One of the most recognized word or act in popular culture today is ‘selfie’. Mobile phones endorse it, celebrities add to the frenzy and the masses lap it up. But the obsession with clicking a brilliant selfie has proved fatal in several cases.
In a recent case, a 50-year-old man from Odisha, Ashok Bharti, was trampled to death by a wild elephant after he tried to pose for a photo with the animal.
However, these incidents has had no effect on the tourists at Karnataka’s Bandipur National Park, where those driving through the forests along the National Highway 181 en route to Ooty, or NH 766 to Sultan Bathery stop midway in violation of the law to pose for a selfie with wild animals in the backdrop.
“The issue has reached alarming proportions in Bandipur where signages warning people against stopping is ignored by the tourists even in the core tiger area or elephant-crossing zones,” Santosh, a wildlife activist, told to the Hindu.
What many do not realize, or probably do not care, is that Bandipur is a tiger reserve. And so the motorists may be stalked and even killed by a tiger or a leopard lurking in the greens.
Bandipur forest has mobile patrolling to curb mischievous elements from violating the law. There are two mobile patrolling units one of which operates from Moolehole Gate bordering Kerala and are deployed on a full-time basis.

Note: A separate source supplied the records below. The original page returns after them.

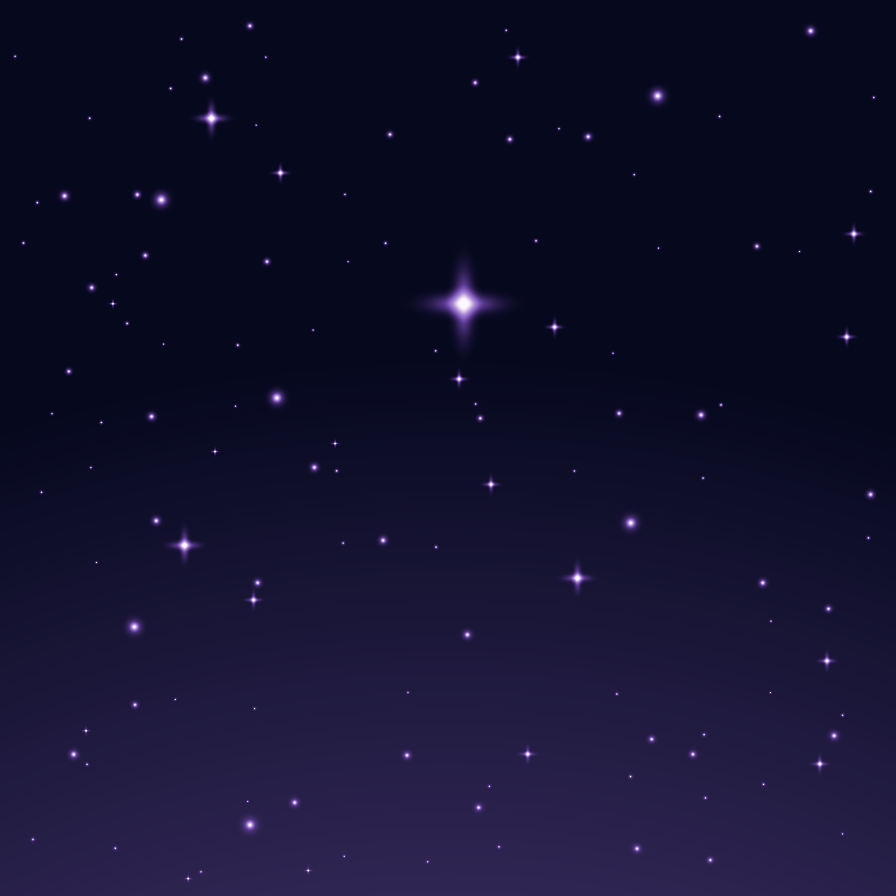
This background is drawn by a Shadertoy shader. Its source:

```glsl
// A violet night sky with four-pointed sparkles, soft halos and scattered star dust.
#define SKY_TOP vec3(0.024, 0.032, 0.118)
#define SKY_LOW vec3(0.188, 0.148, 0.330)
#define VIOLET vec3(0.47, 0.29, 0.72)
#define STAR_WHITE vec3(1.0, 0.97, 1.0)
#define ECHO_SHIFT vec2(-0.030, -0.4766)
#define HORIZON_CENTER vec2(0.5, -1.0)
#define ARM_WIDTH 0.27
#define HALO_RADIUS 0.0195
#define DUST_RADIUS 0.0125

// Sparkles: centre and arm length
const vec3 SPARKLES[9] = vec3[9](
    vec3(0.236, 0.868, 0.035), vec3(0.313, 0.807, 0.018),
    vec3(0.578, 0.936, 0.018), vec3(0.619, 0.635, 0.018),
    vec3(0.953, 0.739, 0.019), vec3(0.945, 0.624, 0.018),
    vec3(0.126, 0.661, 0.009), vec3(0.374, 0.505, 0.009),
    vec3(0.240, 0.496, 0.009));

const vec2 HALOS[3] = vec2[3](
    vec2(0.180, 0.777), vec2(0.734, 0.893), vec2(0.309, 0.556));

vec3 hash32(vec2 cell) {
    vec3 q = fract(cell.xyx * vec3(0.1031, 0.1030, 0.0973));
    q += dot(q, q.yxz + 33.33);
    return fract((q.xxy + q.yzz) * q.zyx);
}

// Light fading from one at the centre to zero at the radius
float softDisc(vec2 p, float radius) {
    float rim = max(0.0, 1.0 - length(p) / radius);
    return rim * rim;
}

// Two crossed soft ellipses with a small bright core
float sparkle(vec2 p, float arm) {
    float across = softDisc(p / vec2(1.0, ARM_WIDTH), arm);
    float upright = softDisc(p / vec2(ARM_WIDTH, 1.0), arm);
    return 0.62 * (across + upright) + 0.35 * softDisc(p, arm * 0.25);
}

float orb(vec2 p, float radius) {
    return 0.6 * softDisc(p, radius) + 0.7 * softDisc(p, radius * 0.38);
}

// One jittered dot in some cells of a square grid
float dust(vec2 p, float cells, float density, float radius) {
    vec2 cell = floor(p * cells);
    vec3 rnd = hash32(cell + cells * 7.0);
    vec2 center = (cell + mix(vec2(0.15), vec2(0.85), rnd.xy)) / cells;
    float size = radius * mix(0.65, 1.0, fract(rnd.z * 17.0));
    return step(rnd.z, density) * orb(p - center, size);
}

vec3 sky(vec2 p) {
    float height = clamp((distance(p, HORIZON_CENTER) - 1.0) / 0.6, 0.0, 1.0);
    return mix(SKY_LOW, SKY_TOP, height);
}

void mainImage(out vec4 fragColor, in vec2 fragCoord) {
    vec2 p = (fragCoord - 0.5 * iResolution.xy) / iResolution.y + 0.5;

    // Single stars
    float light = sparkle(p - vec2(0.5176, 0.661), 0.088);
    light += sparkle(p - vec2(0.6445, 0.3548), 0.032);
    light += sparkle(p - vec2(0.5124, 0.577), 0.018);

    // Star group and its lower echo
    for (int copy = 0; copy < 2; copy++) {
        vec2 q = p - float(copy) * ECHO_SHIFT;
        for (int i = 0; i < 9; i++)
            light += sparkle(q - SPARKLES[i].xy, SPARKLES[i].z);
        for (int i = 0; i < 3; i++)
            light += orb(q - HALOS[i], HALO_RADIUS);
    }

    // Scattered dots, from medium to tiny
    light += dust(p, 8.0, 0.6, DUST_RADIUS);
    light += dust(p, 12.0, 0.42, DUST_RADIUS * 0.42);

    // Violet glow that turns white in the cores
    vec3 color = mix(sky(p), VIOLET, smoothstep(0.0, 0.55, light));
    color = mix(color, STAR_WHITE, smoothstep(0.3, 1.2, light));
    fragColor = vec4(color, 1.0);
}
```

The other unit from Bandipur is deployed during peak traffic hour, according to Assistant Conservator of Forests Anthony Mariappa.

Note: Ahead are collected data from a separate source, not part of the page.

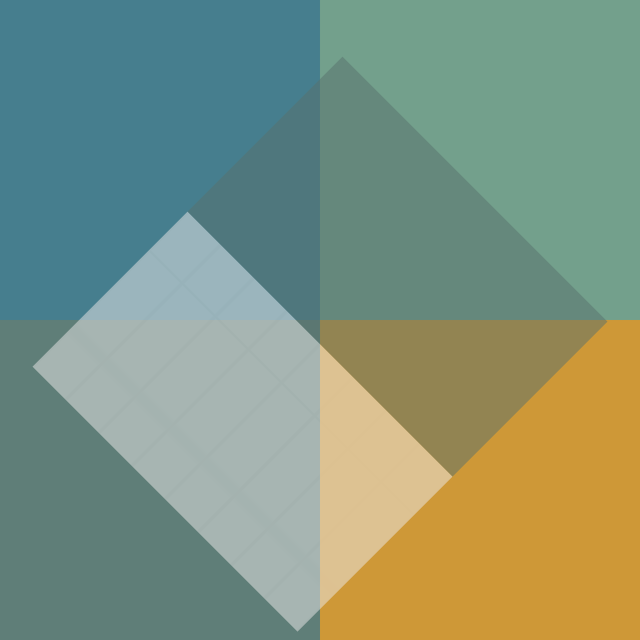
This background is drawn by a WebGL 1 fragment shader. Its source:

```glsl
precision highp float;
uniform vec2 u_resolution;

// Smooth step from 0 to 1 across an edge at distance zero
float cover(float distance, float softness) {
    return smoothstep(-softness, softness, distance);
}

// Coverage of the span between two limits
float span(float value, float low, float high, float softness) {
    return cover(value - low, softness) * cover(high - value, softness);
}

// Faint line repeated at every multiple of the spacing
float seam(float value, float spacing, float width) {
    float offset = abs(mod(value + 0.5 * spacing, spacing) - 0.5 * spacing);
    return 1.0 - smoothstep(0.3 * width, width, offset);
}

void main() {
    vec2 pixel = 1.0 / u_resolution;
    vec2 p = gl_FragCoord.xy * pixel;
    float soft = 0.6 * max(pixel.x, pixel.y);

    // Four quadrants
    float right = cover(p.x - 0.5, soft);
    float top = cover(p.y - 0.5, soft);
    vec3 upper = mix(vec3(0.275, 0.494, 0.555), vec3(0.451, 0.627, 0.549), right);
    vec3 lower = mix(vec3(0.372, 0.494, 0.470), vec3(0.808, 0.597, 0.214), right);
    vec3 color = mix(lower, upper, top);

    // Diagonal axes: x runs down-right, y runs up-right
    vec2 diagonal = vec2(p.x + 1.0 - p.y, p.x + p.y - 1.0);
    float diagonalSoft = 1.4 * soft;
    float along = span(diagonal.x, 0.6237, 1.4518, diagonalSoft);
    float darkPanel = along * span(diagonal.y, -0.0378, 0.4466, diagonalSoft);
    float lightPanel = along * span(diagonal.y, -0.5221, -0.0378, diagonalSoft);

    // Translucent dark and light halves of the tilted square
    color = mix(color, vec3(0.343, 0.443, 0.426), 0.51 * darkPanel);
    color = mix(color, vec3(0.925, 0.918, 0.918), 0.51 * lightPanel);

    // Barely visible lattice on the light half
    float crossSeams = seam(diagonal.x - 0.6237, 0.1035, 0.006);
    float thinSeam = 1.0 - smoothstep(0.001, 0.004, abs(diagonal.y + 0.158));
    float wideSeam = 1.0 - smoothstep(0.004, 0.022, abs(diagonal.y + 0.401));
    float lattice = max(0.8 * crossSeams, max(thinSeam, 0.7 * wideSeam));
    color -= 0.014 * lattice * lightPanel * mix(1.0, 0.3, right);

    gl_FragColor = vec4(color, 1.0);
}
```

He told The Hindu that people wait for the mobile unit to pass them and then stop to take selfies. “Many have been caught red-handed, fined, and cautioned. But youngsters coming in group are more prone to this behaviour than individuals and families,” he added.
They continue to do so although boards at the entry point of the forest and at strategic locations within the forest warn motorists and tourists of the consequences of such dangerous behavior.
Several wildlife sanctuaries and parks across the world have been facing similar problems.
The forest department of Gujarat is advising tourists and locals against taking selfies with lions at the Gir Forest National Park and Wildlife Sanctuary, after coming across several instances in which villagers were killed or injured by lions.
They have put up no-selfie zone boards across the protected sanctuary and violation of the rule is punishable under India’s wildlife protection act.
In 2015 Russia’s Interior Ministry launched a campaign warning avid mobile phone snappers about the danger of, among other things, posing for a selfie with a lion after a bunch of selfie-related deaths were reported.
In the USA, officials of Yellowstone National Park issued warnings after selfie takers were gored while clicking pictures with bisons.
And while these parks have huge boards with warnings about the dangers of taking selfies with wild animals, people conveniently ignore them and end up losing their lives in exchange for a few worthless ‘likes’ on social media.